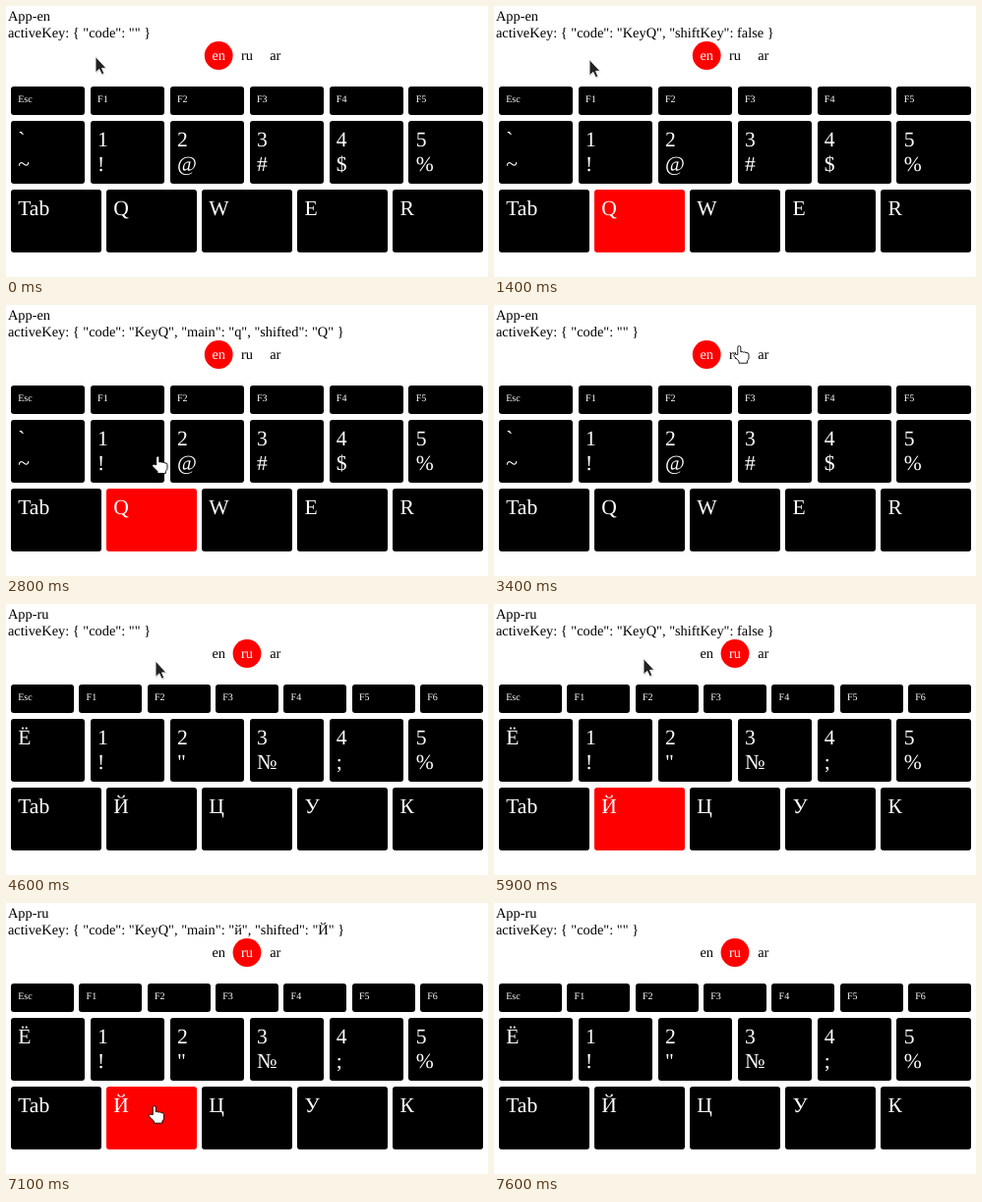
Write an HTML page that moves like this. It is 490 px wide and 276 px high and loops after 8.2 s.

```html
<!DOCTYPE html>
<html lang="en">
<head>
<meta charset="utf-8">
<title>Keyboard</title>
<style>
  html, body { margin: 0; width: 100%; height: 100%; overflow: hidden; background: #fff; }
  svg { display: block; width: 490px; height: 276px; }
  text { font-family: "Liberation Serif", "Times New Roman", serif; font-size: 14.4px; text-rendering: geometricPrecision; white-space: pre; }
</style>
</head>
<body>
<svg viewBox="0 0 490 276" xmlns="http://www.w3.org/2000/svg">
  <text id="title" x="1.9" y="15"></text>
  <text id="status" x="1.9" y="31.6"></text>
  <g id="langs"></g>
  <g id="en"></g>
  <g id="ru"></g>
  <g id="arrow">
    <path d="M.6 1V17.3L4.4 13.8L6.9 19.2L9.4 18L7 12.8H11.9Z" opacity=".2"/>
    <path d="M0 0V16.3L3.8 12.9L6.3 18.3L8.8 17.1L6.5 11.9H11Z" fill="#222" stroke="#fff" stroke-width=".9" stroke-linejoin="round"/>
  </g>
  <path id="hand" fill="#fff" stroke="#000" stroke-width=".9" stroke-linejoin="round"
    d="M4.8 9.6V2.2a1.5 1.5 0 0 1 3 0V6.8q1.4 -.9 2.6 .3q1.5 -.7 2.6 .5q3 -.5 3 1.9V13q0 1.6 -1.6 3V18.2H6V16.2L1.2 11.4q-1 -1.4 .2 -2.1q1.2 -.6 2.2 .2Z"/>
</svg>
<script>
const LOOP = 8200, STEP = 100, SWITCH = 3800, LEAVE = 7600;
const EM = 14.4, GAP = 5.4, LEFT = 5, WIDTH = 480;
const NS = "http://www.w3.org/2000/svg";
const byId = id => document.getElementById(id);

function add(parent, tag, attrs, text) {
  const el = document.createElementNS(NS, tag);
  for (const k in attrs) el.setAttribute(k, attrs[k]);
  if (text) el.textContent = text;
  parent.appendChild(el);
  return el;
}

// One row of equal keys, edges on whole pixels; each label is a list of lines.
function addRow(parent, y, height, em, labels) {
  const pitch = (WIDTH + GAP) / labels.length, size = EM * em;
  return labels.map((lines, i) => {
    const left = LEFT + i * pitch, x = Math.round(left);
    const width = Math.round(left + pitch - GAP) - x;
    const rect = add(parent, "rect", { x, y, width, height, rx: 3 });
    lines.forEach((line, n) => add(parent, "text", {
      x: left + EM / 2, y: y + EM / 2 + size * (0.891 + n * 1.15),
      style: `font-size:${size}px`, fill: "#fff"
    }, line));
    return rect;
  });
}

// Draws a layout and returns its KeyQ rectangle.
function addBoard(id, fnCount, digits, letters) {
  const g = byId(id);
  const fn = Array.from({ length: fnCount + 1 }, (_, i) => [i ? "F" + i : "Esc"]);
  addRow(g, 82, 29, 0.7, fn);
  addRow(g, 117, 64, 1.5, digits.split(" ").map(s => [...s]));
  return addRow(g, 187, 64, 1.5, [["Tab"], ...[...letters].map(c => [c])])[1];
}

const keyQ = {
  en: addBoard("en", 5, "`~ 1! 2@ 3# 4$ 5%", "QWER"),
  ru: addBoard("ru", 6, "Ё 1! 2\" 3№ 4; 5%", "ЙЦУК")
};

const langs = ["en", "ru", "ar"].map((name, i) => {
  const x = LEFT + WIDTH / 2 + (i - 1) * 2 * EM;
  return {
    name,
    dot: add(byId("langs"), "circle", { cx: x, cy: 50.5, r: EM, fill: "#f00" }),
    label: add(byId("langs"), "text", { x, y: 55, "text-anchor": "middle" }, name)
  };
});

const typed = (from, to) => ({ from, to, text: '"code": "KeyQ", "shiftKey": false' });
const clicked = (from, to, c) => ({
  from, to, text: `"code": "KeyQ", "main": "${c}", "shifted": "${c.toUpperCase()}"`
});
const presses = [typed(600, 1500), clicked(2200, 3100, "q"), typed(4900, 6000), clicked(6600, 7400, "й")];

// Pointer moves; it rests between them.
const move = (from, to, x, y) => ({ from, to, x, y });
const moves = [
  move(0, 0, 91, 51.5),
  move(1000, 1200, 97, 54.5),
  move(1400, 1900, 146, 206),   // to the key
  move(2700, 3400, 243, 41),    // to the language switch
  move(4100, 4400, 150, 80),
  move(4400, 4600, 152, 58),
  move(4800, 4900, 152, 55.5),
  move(5900, 6200, 143, 132),   // to the key again
  move(6300, 6400, 144.5, 206),
  move(7100, 7200, 153, 153),
  move(7300, 7500, 91, 16)
];

// Sideways motion starts slowly, vertical motion ends slowly.
function pointerAt(t) {
  let [{ x, y }] = moves;
  for (const m of moves.slice(1)) {
    const k = Math.min(1, Math.max(0, (t - m.from) / (m.to - m.from)));
    x += (m.x - x) * k ** 2;
    y += (m.y - y) * (1 - (1 - k) ** 2.5);
  }
  return [x, y];
}

const show = (el, on) => el.setAttribute("visibility", on ? "visible" : "hidden");

function render(time) {
  const t = Math.floor((time % LOOP) / STEP) * STEP;
  const lang = t < SWITCH ? "en" : "ru";
  const press = presses.find(p => t >= p.from && t < p.to);

  byId("title").textContent = "App-" + lang;
  byId("status").textContent = `activeKey: { ${press ? press.text : '"code": ""'} }`;
  for (const l of langs) {
    show(l.dot, l.name === lang);
    l.label.setAttribute("fill", l.name === lang ? "#fff" : "#000");
  }
  for (const name in keyQ) {
    show(byId(name), name === lang);
    keyQ[name].setAttribute("fill", press ? "#f00" : "#000");
  }

  const [x, y] = pointerAt(t);
  const overLang = x > 198 && y > 34 && y < 65;
  const hand = y > 81.5 || overLang;
  show(byId("hand"), t < LEAVE && hand);
  show(byId("arrow"), t < LEAVE && !hand);
  for (const id of ["hand", "arrow"]) byId(id).setAttribute("transform", `translate(${x} ${y})`);
}

let start;
function tick(now) {
  start ??= now;
  render(now - start);
  requestAnimationFrame(tick);
}
render(0);
requestAnimationFrame(tick);
</script>
</body>
</html>
```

■ Aim of the exercise
Copy every line of the listing where the word "document" appears.

■ Worked solution
const byId = id => document.getElementById(id);
  const el = document.createElementNS(NS, tag);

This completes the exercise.